Last year, we published a study that revealed how 43% of Indians suffer from depression. Surprisingly, however, even in big cities like Mumbai, mental health awareness is low, stigma is high, and discrimination against people with mental health concerns is a harsh reality. The very recommendation that you should meet a therapist or mental health professional is taken at best with disgust and, at worst, anger.
What is mental health?
The world of “Mental Health” Week has been observed, can you understand “Mental Health”? First of all, it is important to understand the meaning of “mental health”. It’s not just about being sick, it’s about people believing in their abilities, working productively, dealing effectively with daily stressors, seeking help when they feel overwhelmed, and with others. Shows the state of mind in which you can build relationships. And strive for their best potential.
A person’s mental health status is established by the individual’s ability to manage one’s thoughts, feelings, behaviors, and interactions with others, while mental illnesses and disabilities include social discrimination, lack of protection policies, etc. Often caused by a combination of factors. Poor working conditions, poverty, lack of education, poor average living standards, abuse (verbal, physical and sexual), lack of family or / and social support systems. It is true that certain genetics and certain personality attributes can make people more vulnerable to mental health problems, but contrary to common belief, these are the only mental illnesses or disorders. Or not the most important cause.
A national survey found that the top three prevailing attitudes in India regarding attitudes towards people affected by mental health concerns in 2018 are:
- Do not take responsibility for people with mental illness
- One of the main causes of mental illness is lack of self-discipline and willpower.
- Mental unhealthy people should have their own group – healthy people do not need to be contaminated by them.
If we are diagnosed with cancer or malaria, do we ask them to put together their actions and improve, or do we expect them to use their willpower to cure themselves? With regard to its prevalence and the number of people affected, mental health issues are the same as physical health concerns, contempt and contempt.
With existing attitudes, it is natural to refrain from talking about concerns or seeking the help needed by affected people and their families for fear of being judged or labeled. However, there are changes that each of us can make that will help create an environment that promotes positive mental health.
Here are four steps you can take to reduce the social stigma associated with mental health concerns:
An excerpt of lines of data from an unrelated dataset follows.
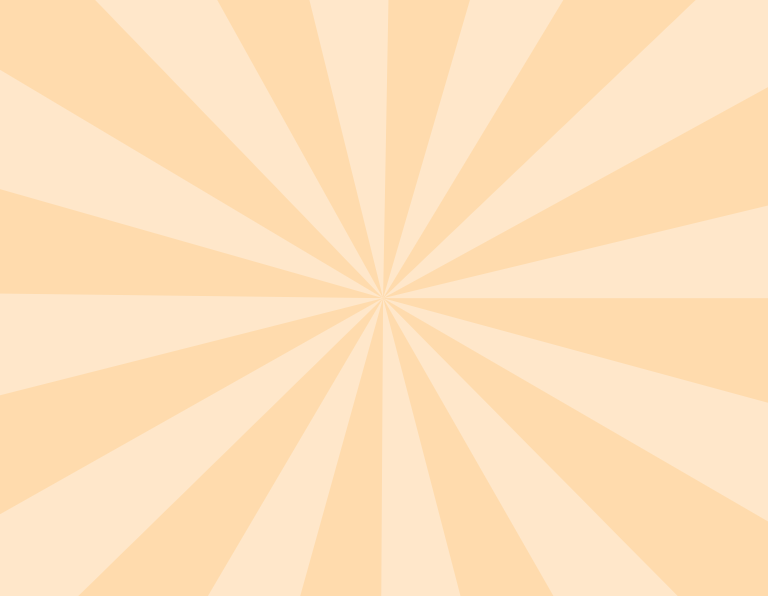
Write a Shadertoy shader that draws this background.

```glsl
const float TAU = 6.2831853;

// Signed distance to the darker rays, positive inside them
float rayDistance(vec2 p) {
    float period = radians(30.115);
    float halfWidth = radians(7.6);

    // Clockwise angle from the right, wrapped inside the narrow pale ray
    float angle = mod(0.12 - atan(p.y, p.x), TAU) - 0.12;
    float offset = mod(angle - halfWidth + 0.5 * period, period) - 0.5 * period;
    return length(p) * sin(halfWidth - abs(offset));
}

void mainImage(out vec4 fragColor, in vec2 fragCoord) {
    vec3 cream = vec3(1.0, 0.906, 0.792);
    vec3 peach = vec3(1.0, 0.859, 0.678);

    // Keep the centre off the undefined angle at zero
    vec2 p = (fragCoord - vec2(0.4988, 0.4997) * iResolution.xy) / iResolution.y;
    p.x += 1e-5;

    // Blend across one pixel at each ray edge
    float coverage = clamp(0.5 + rayDistance(p) * iResolution.y, 0.0, 1.0);
    fragColor = vec4(mix(cream, peach, coverage), 1.0);
}
```
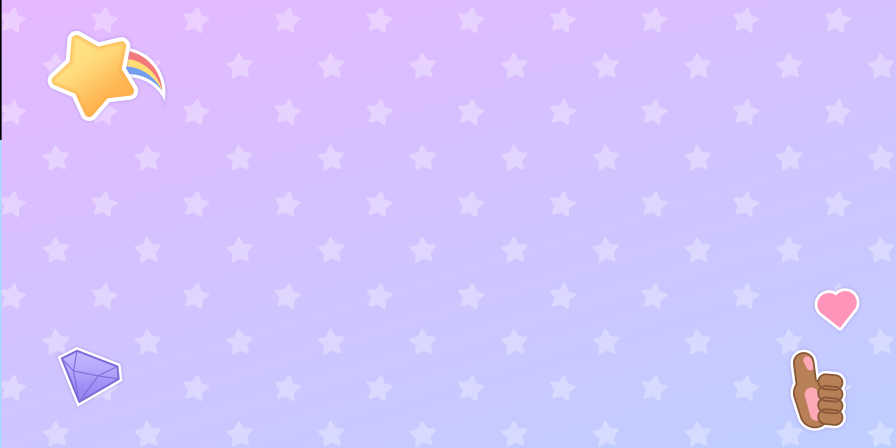
Give the GLSL for this background, as a Shadertoy shader.

```glsl
// Pastel lilac gradient with a lattice of pale stars and a few white-edged stickers.

const float PI = 3.14159265;
const vec3 WHITE = vec3(1.0);
const vec3 BROWN = vec3(0.72, 0.50, 0.34);
const vec3 DARK_BROWN = vec3(0.53, 0.34, 0.22);
const vec3 PAD_PINK = vec3(0.99, 0.66, 0.71);

vec2 rotate(vec2 p, float angle) {
    float c = cos(angle), s = sin(angle);
    return vec2(c * p.x + s * p.y, c * p.y - s * p.x);
}

// Distance functions
float segment(vec2 p, vec2 a, vec2 b) {
    vec2 ab = b - a;
    return length(p - a - ab * clamp(dot(p - a, ab) / dot(ab, ab), 0.0, 1.0));
}

float star(vec2 p, float radius, float notchRatio, float tilt) {
    float angle = atan(p.y, p.x) - tilt;
    angle = abs(mod(angle + PI / 5.0, PI * 0.4) - PI / 5.0);
    vec2 tip = vec2(radius, 0.0);
    vec2 edge = radius * notchRatio * vec2(cos(PI / 5.0), sin(PI / 5.0)) - tip;
    vec2 w = length(p) * vec2(cos(angle), sin(angle)) - tip;
    float along = clamp(dot(w, edge) / dot(edge, edge), 0.0, 1.0);
    return length(w - edge * along) * sign(edge.y * w.x - edge.x * w.y);
}

float heart(vec2 p) {
    p.x = abs(p.x);
    if (p.x + p.y > 1.0) return length(p - vec2(0.25, 0.75)) - sqrt(2.0) / 4.0;
    vec2 a = p - vec2(0.0, 1.0), b = p - 0.5 * max(p.x + p.y, 0.0);
    return sqrt(min(dot(a, a), dot(b, b))) * sign(p.x - p.y);
}

// Layering
float cover(float d, float pixel) { return clamp(0.5 - d / pixel, 0.0, 1.0); }

vec3 paint(vec3 base, vec3 ink, float d, float pixel) {
    return mix(base, ink, cover(d, pixel));
}

vec3 sticker(vec3 base, vec3 fill, float d, float border, float pixel) {
    base = mix(base, vec3(0.62, 0.55, 0.85), 0.25 * smoothstep(border + 0.8, border, d));
    base = paint(base, WHITE, d - border, pixel);
    return paint(base, fill, d, pixel);
}

vec3 background(vec2 p, float pixel) {
    float t = 0.0062 * (100.0 - p.y) + 0.0019 * p.x;
    vec3 color = mix(vec3(0.90, 0.72, 1.0), vec3(0.745, 0.81, 1.0), t);
    // Staggered star lattice
    vec2 spacing = vec2(20.46, 10.27);
    vec2 q = p - vec2(2.75, 95.4);
    float odd = mod(round(q.y / spacing.y), 2.0);
    q.x -= odd * 0.48 * spacing.x;
    q -= spacing * round(q / spacing);
    float d = star(q, 2.75, 0.52, mix(1.40, 1.65, odd)) - 0.3;
    return mix(color, WHITE, 0.3 * cover(d, pixel));
}

vec3 shootingStar(vec3 color, vec2 p, float pixel) {
    // Rainbow tail between two arcs
    float outer = length(p - vec2(26.8, 79.4)) - 9.4;
    float inner = length(p - vec2(28.65, 73.96)) - 9.5;
    float tail = max(max(outer, -inner), 27.0 - p.x);
    float band = outer / min(outer - inner, -0.01);
    vec3 stripe = mix(vec3(0.95, 0.48, 0.49), vec3(1.0, 0.87, 0.46), smoothstep(0.30, 0.38, band));
    stripe = mix(stripe, vec3(0.45, 0.62, 0.94), smoothstep(0.63, 0.71, band));
    color = sticker(color, stripe, tail, 0.7, pixel);
    // Rounded golden body
    vec2 q = p - vec2(21.1, 83.5);
    float d = star(q, 8.6, 0.58, 0.803) - 1.1;
    float shade = smoothstep(-6.0, 8.0, 0.6 * q.x - 0.8 * q.y);
    vec3 gold = mix(vec3(1.0, 0.88, 0.51), vec3(1.0, 0.70, 0.31), shade);
    gold = mix(gold, vec3(0.98, 0.68, 0.28), 0.5 * smoothstep(-1.3, 0.0, d));
    return sticker(color, gold, d, 0.9, pixel);
}

vec3 gem(vec3 color, vec2 p, float pixel) {
    vec2 rim[5] = vec2[5](vec2(13.8, 20.0), vec2(17.2, 21.7), vec2(26.2, 18.2),
                          vec2(26.5, 15.4), vec2(17.7, 10.3));
    vec2 left = vec2(16.4, 17.2), right = vec2(21.9, 16.1);
    float body = -100.0, edges = 100.0;
    float facets = min(segment(p, left, right), segment(p, rim[4], right));
    for (int i = 0; i < 5; i++) {
        vec2 a = rim[i], b = rim[(i + 1) % 5];
        vec2 side = normalize(b - a);
        body = max(body, dot(p - a, vec2(-side.y, side.x)));
        edges = min(edges, segment(p, a, b));
        facets = min(facets, segment(p, a, (i == 2 || i == 3) ? right : left));
    }
    vec3 violet = mix(vec3(0.60, 0.53, 0.95), vec3(0.75, 0.70, 1.0), smoothstep(11.0, 21.0, p.y));
    color = sticker(color, violet, body, 0.75, pixel);
    return paint(color, vec3(0.49, 0.41, 0.84), min(facets - 0.12, edges - 0.22), pixel);
}

vec3 thumbsUp(vec3 color, vec2 p, float pixel) {
    float thumb = segment(p, vec2(179.4, 19.0), vec2(180.2, 12.8)) - 2.2;
    float palm = segment(p, vec2(180.5, 12.3), vec2(181.9, 7.9)) - 3.3;
    float fingers = 100.0, creases = 100.0;
    for (int i = 0; i < 4; i++) {
        float y = 14.8 - 2.6 * float(i);
        float finger = segment(p, vec2(184.3, y), vec2(186.4, y - 0.2)) - 1.65;
        fingers = min(fingers, finger);
        creases = min(creases, abs(finger));
    }
    float hand = min(min(thumb, palm), fingers);
    color = sticker(color, BROWN, hand, 0.75, pixel);
    float pads = min(segment(p, vec2(180.2, 19.6), vec2(180.9, 18.2)) - 0.9,
                     segment(p, vec2(181.1, 12.0), vec2(182.3, 7.6)) - 1.5);
    color = paint(color, PAD_PINK, pads, pixel);
    color = paint(color, BROWN, fingers, pixel);
    return paint(color, DARK_BROWN, min(creases, abs(hand)) - 0.2, pixel);
}

void mainImage(out vec4 fragColor, in vec2 fragCoord) {
    // Canvas is 200 by 100 units
    float pixel = 100.0 / iResolution.y;
    vec2 p = fragCoord * pixel;
    vec3 color = background(p, pixel);
    color = shootingStar(color, p, pixel);
    color = gem(color, p, pixel);
    float love = 7.3 * heart(rotate(p - vec2(187.5, 26.8), 0.12) / 7.3);
    color = sticker(color, vec3(1.0, 0.58, 0.73), love, 0.6, pixel);
    color = thumbsUp(color, p, pixel);
    // Thin strip on the left edge
    vec3 strip = mix(vec3(0.67, 0.85, 1.0), vec3(0.0), cover(68.75 - p.y, pixel));
    color = paint(color, strip, p.x - 0.36, pixel);
    fragColor = vec4(color, 1.0);
}
```
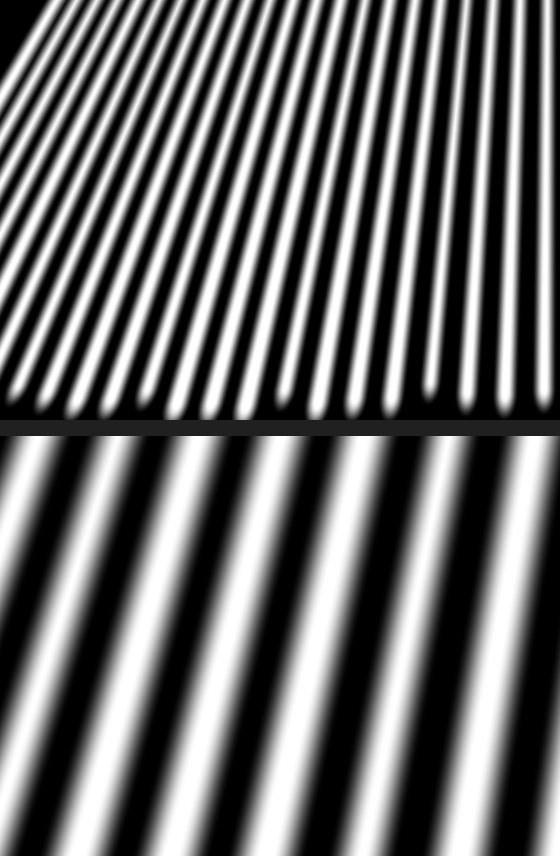
Top: the whole. Bottom: its middle third, enlarged.
Give the GLSL for this pattern, as a Shadertoy shader.

```glsl
// Soft white bars fanning down from the top edge on black, in perspective.
// Each bar is a straight line between two perspective-spaced rows, widened
// towards its rounded lower tip; waves over the index vary width and length.

#define BAR_COUNT 22
#define TOP_ROW vec3(1.3038, 0.0658, 0.0087)  // first x, spacing, shrink
#define LOW_ROW vec3(1.2951, 0.0934, 0.0070)
#define LOW_DEPTH 0.958      // depth of the lower row below the top edge
#define TOP_HALF_WIDTH 0.0115
#define LOW_HALF_WIDTH 0.0182
#define EDGE_BLUR 0.0132
#define TIP_DEPTH 0.931      // depth of the shortest tip
#define TIP_SPREAD 0.080
#define TIP_STRETCH 2.2      // length of the rounded tip per half width

const float PI = 3.14159265;

// Horizontal place of a bar in a row, counted from the right
float rowPosition(vec3 row, float index) {
    return row.x - row.y * index / (1.0 + row.z * index);
}

// Uneven size per bar, about 0 to 1
float barSize(float index) {
    float swell = 0.20 * cos(0.42 * (index - 8.5));
    float wave = 0.23 * sin(0.5 * PI * index);
    float flutter = 0.17 * cos(PI * index) * cos(0.22 * (index - 7.0));
    return 0.57 + swell + wave + flutter;
}

// Coverage of one bar; p.x runs right, p.y is the depth below the top edge
float barMask(vec2 p, float index) {
    float topX = rowPosition(TOP_ROW, index);
    float slope = (rowPosition(LOW_ROW, index) - topX) / LOW_DEPTH;
    float across = (p.x - topX - slope * p.y) / sqrt(1.0 + slope * slope);

    float size = barSize(index);
    float halfWidth = mix(TOP_HALF_WIDTH, LOW_HALF_WIDTH, p.y / LOW_DEPTH);
    halfWidth *= (0.8 + 0.4 * size) * (1.0 - 0.006 * index);

    // Elliptical cap at the lower end
    float tip = TIP_DEPTH + TIP_SPREAD * size;
    float beyond = max(p.y - tip + TIP_STRETCH * halfWidth, 0.0);
    float edge = length(vec2(across, beyond / TIP_STRETCH)) - halfWidth;
    return 1.0 - smoothstep(-EDGE_BLUR, EDGE_BLUR, edge);
}

void mainImage(out vec4 fragColor, in vec2 fragCoord) {
    vec2 p = fragCoord / iResolution.y;
    p.y = 1.0 - p.y;

    float light = 0.0;
    for (int i = 0; i < BAR_COUNT; i++) {
        light = max(light, barMask(p, float(i)));
    }
    fragColor = vec4(vec3(light), 1.0);
}
```
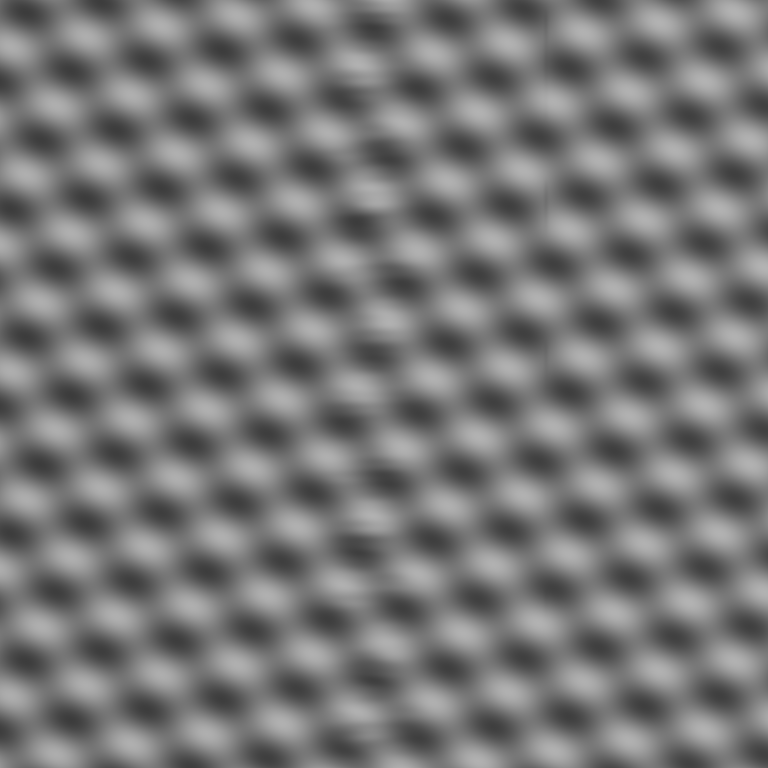
This pattern is drawn by a WebGL 2 fragment shader. Its source:

```glsl
#version 300 es
precision highp float;

uniform vec2 u_resolution;
out vec4 fragColor;

const float TAU = 6.2831853;

// Lattice: one bright spot and the two steps to its neighbours
const vec2 SPOT_ORIGIN = vec2(0.4655, 0.4941);
const vec2 STEP_ACROSS = vec2(0.0982, 0.0135);
const vec2 STEP_DOWN = vec2(0.0589, -0.0764);

// Tone
const float MID_GREY = 0.468;
const float WAVE_CONTRAST = 0.111;
const float TONE_DRIFT = 0.012;
const float SIDE_LIFT = 0.016;

// Band of fine horizontal streaks
const float STREAK_CENTER = 0.485;
const float STREAK_WIDTH = 0.048;
const vec2 STREAK_SCALE = vec2(10.0, 62.0);
const float STREAK_SHIFT = 0.009;
const float STREAK_TONE = 0.045;

// Faint vertical seam
const float SEAM_X = 0.711;
const float SEAM_WIDTH = 0.003;
const float SEAM_TONE = 0.035;

vec2 hashGradient(vec2 cell) {
    vec3 q = fract(vec3(cell.xyx) * vec3(0.1031, 0.103, 0.0973));
    q += dot(q, q.yzx + 33.33);
    float angle = TAU * fract((q.x + q.y) * q.z);
    return vec2(cos(angle), sin(angle));
}

float gradientNoise(vec2 p) {
    vec2 i = floor(p);
    vec2 f = p - i;
    vec2 w = f * f * f * (f * (f * 6.0 - 15.0) + 10.0);
    vec2 e = vec2(0.0, 1.0);
    float n00 = dot(hashGradient(i), f);
    float n10 = dot(hashGradient(i + e.yx), f - e.yx);
    float n01 = dot(hashGradient(i + e.xy), f - e.xy);
    float n11 = dot(hashGradient(i + e.yy), f - e.yy);
    return mix(mix(n00, n10, w.x), mix(n01, n11, w.x), w.y);
}

float bell(float x, float center, float width) {
    float d = (x - center) / width;
    return exp(-d * d);
}

// Two crossed waves, peaking at every lattice point
float crossedWaves(vec2 p) {
    vec2 cell = inverse(mat2(STEP_ACROSS, STEP_DOWN)) * (p - SPOT_ORIGIN);
    vec2 wave = cos(TAU * cell);
    return wave.x + wave.y;
}

void main() {
    vec2 p = gl_FragCoord.xy / u_resolution;

    // Streaks shift the lattice slightly and leave thin tonal lines
    float band = bell(p.x, STREAK_CENTER, STREAK_WIDTH);
    float streak = band * gradientNoise(p * STREAK_SCALE + 17.0);
    vec2 shifted = p + vec2(0.0, STREAK_SHIFT * streak);

    float tone = MID_GREY + WAVE_CONTRAST * crossedWaves(shifted);
    tone += STREAK_TONE * streak;

    // Slow unevenness and a slightly brighter right side
    tone += TONE_DRIFT * gradientNoise(p * 7.0 + 5.0);
    tone += SIDE_LIFT * (p.x - 0.5);

    // Broken seam
    float seamWear = smoothstep(0.0, 0.4, gradientNoise(vec2(3.5, p.y * 14.0)));
    tone -= SEAM_TONE * seamWear * bell(p.x, SEAM_X, SEAM_WIDTH);

    fragColor = vec4(vec3(tone), 1.0);
}
```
1. Educate yourself about mental illness
The general belief that people with mental illness are dangerous or violent is, unfortunately, a myth spread by the film. People with mental illness are often victims of violence and abuse themselves. Ask all stereotypes and treat people with respect, regardless of diagnosis.
2. Stop using the label
People often say things like “she is depressed” or “he has schizophrenia.” Mental illnesses that someone deals with are just one aspect of their lives, not their identities. Therefore, use words that separate people from health problems. For example, you can say “she is dealing with depression” or “he has been diagnosed with schizophrenia.” Use sensitive words with respect.
3. Supporting people
Remember that those who tackle mental health issues make an important contribution to the world. Did you know that former Norwegian Prime Minister Hell Magne Bondevik suffered a melancholy episode in August 1998 while he was still in power? He took some time to recover and continued as prime minister until March 2000. Do not judge people to be incompetent or dismiss their abilities based on the mental health they may be suffering from. If you were in their position, treat people with dignity as you would like to be treated yourself. Encourage the actions your family and friends take to overcome mental illness and support their efforts to lead a healthy and productive life.
4. Encourage and initiate open discussions
If you are working on or dealing with a mental health issue yourself, talk about it. Your courage helps to raise awareness and empower many others. If you are dealing with it with family or friends, you will get their permission to speak openly about the illness and in doing so will remove the associated shame.
Dr. Brock Chisholm, the first director of the World Health Organization (WHO), declared in 1954 that “without mental health, there can be no true physical health.” On this very important day, let’s promise to carry out our bit by advocating reducing the stigma surrounding mental health concerns and promoting a world of inclusion and susceptibility.
For more information on mental health, check out Healthy Reads or see Emotional Wellness Expert Divya Thampi’s class on GOQii Play.